Saved data entries:

========================================================================

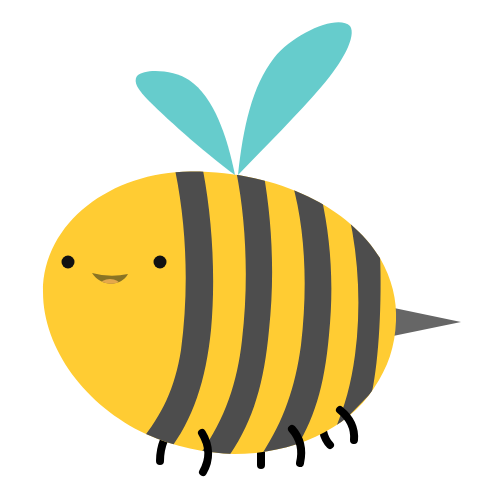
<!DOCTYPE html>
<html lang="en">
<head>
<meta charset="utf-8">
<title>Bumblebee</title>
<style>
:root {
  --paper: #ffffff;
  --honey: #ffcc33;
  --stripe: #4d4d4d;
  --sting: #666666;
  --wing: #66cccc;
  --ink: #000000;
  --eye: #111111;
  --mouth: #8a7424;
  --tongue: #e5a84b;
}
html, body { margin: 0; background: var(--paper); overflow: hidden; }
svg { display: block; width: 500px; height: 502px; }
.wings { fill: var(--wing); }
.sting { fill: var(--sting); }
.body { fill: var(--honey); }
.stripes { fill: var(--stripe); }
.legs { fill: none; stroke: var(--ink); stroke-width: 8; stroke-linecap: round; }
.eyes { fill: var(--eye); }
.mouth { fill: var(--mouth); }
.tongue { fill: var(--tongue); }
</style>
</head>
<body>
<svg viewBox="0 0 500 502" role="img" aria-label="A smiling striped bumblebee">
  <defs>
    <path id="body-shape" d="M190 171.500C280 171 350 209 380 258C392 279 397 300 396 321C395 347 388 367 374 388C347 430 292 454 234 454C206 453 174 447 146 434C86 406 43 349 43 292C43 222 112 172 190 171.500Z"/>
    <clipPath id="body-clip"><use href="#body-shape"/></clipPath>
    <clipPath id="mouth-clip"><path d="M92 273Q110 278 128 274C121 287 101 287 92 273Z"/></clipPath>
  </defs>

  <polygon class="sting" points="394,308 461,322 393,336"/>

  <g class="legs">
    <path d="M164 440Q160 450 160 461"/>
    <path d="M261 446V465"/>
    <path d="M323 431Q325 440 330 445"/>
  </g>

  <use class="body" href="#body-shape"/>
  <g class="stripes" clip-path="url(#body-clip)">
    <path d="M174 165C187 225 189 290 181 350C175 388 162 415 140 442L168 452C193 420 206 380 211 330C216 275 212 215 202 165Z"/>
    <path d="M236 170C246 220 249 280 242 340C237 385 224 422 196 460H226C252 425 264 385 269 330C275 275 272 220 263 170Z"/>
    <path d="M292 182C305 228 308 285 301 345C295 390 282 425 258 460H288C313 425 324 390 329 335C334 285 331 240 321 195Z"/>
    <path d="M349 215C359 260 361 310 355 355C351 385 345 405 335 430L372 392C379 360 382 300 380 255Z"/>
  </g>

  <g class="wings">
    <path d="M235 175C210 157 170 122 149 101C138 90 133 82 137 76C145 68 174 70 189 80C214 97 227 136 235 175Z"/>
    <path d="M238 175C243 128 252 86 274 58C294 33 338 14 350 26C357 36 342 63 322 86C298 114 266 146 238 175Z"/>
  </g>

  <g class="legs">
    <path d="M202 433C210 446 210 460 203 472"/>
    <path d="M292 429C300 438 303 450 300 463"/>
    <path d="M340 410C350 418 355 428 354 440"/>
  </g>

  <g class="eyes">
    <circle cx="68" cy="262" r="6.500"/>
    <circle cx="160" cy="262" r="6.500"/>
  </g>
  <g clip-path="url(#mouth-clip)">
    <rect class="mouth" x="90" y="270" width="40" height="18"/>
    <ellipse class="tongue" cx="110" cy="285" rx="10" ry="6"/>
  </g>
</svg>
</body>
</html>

========================================================================

> **Work required**: From the first line of the entries above through the line with "171.500C280 171 350", set down each line exactly and drop the pictures.

> **The completed task**:
<!DOCTYPE html>
<html lang="en">
<head>
<meta charset="utf-8">
<title>Bumblebee</title>
<style>
:root {
  --paper: #ffffff;
  --honey: #ffcc33;
  --stripe: #4d4d4d;
  --sting: #666666;
  --wing: #66cccc;
  --ink: #000000;
  --eye: #111111;
  --mouth: #8a7424;
  --tongue: #e5a84b;
}
html, body { margin: 0; background: var(--paper); overflow: hidden; }
svg { display: block; width: 500px; height: 502px; }
.wings { fill: var(--wing); }
.sting { fill: var(--sting); }
.body { fill: var(--honey); }
.stripes { fill: var(--stripe); }
.legs { fill: none; stroke: var(--ink); stroke-width: 8; stroke-linecap: round; }
.eyes { fill: var(--eye); }
.mouth { fill: var(--mouth); }
.tongue { fill: var(--tongue); }
</style>
</head>
<body>
<svg viewBox="0 0 500 502" role="img" aria-label="A smiling striped bumblebee">
  <defs>
    <path id="body-shape" d="M190 171.500C280 171 350 209 380 258C392 279 397 300 396 321C395 347 388 367 374 388C347 430 292 454 234 454C206 453 174 447 146 434C86 406 43 349 43 292C43 222 112 172 190 171.500Z"/>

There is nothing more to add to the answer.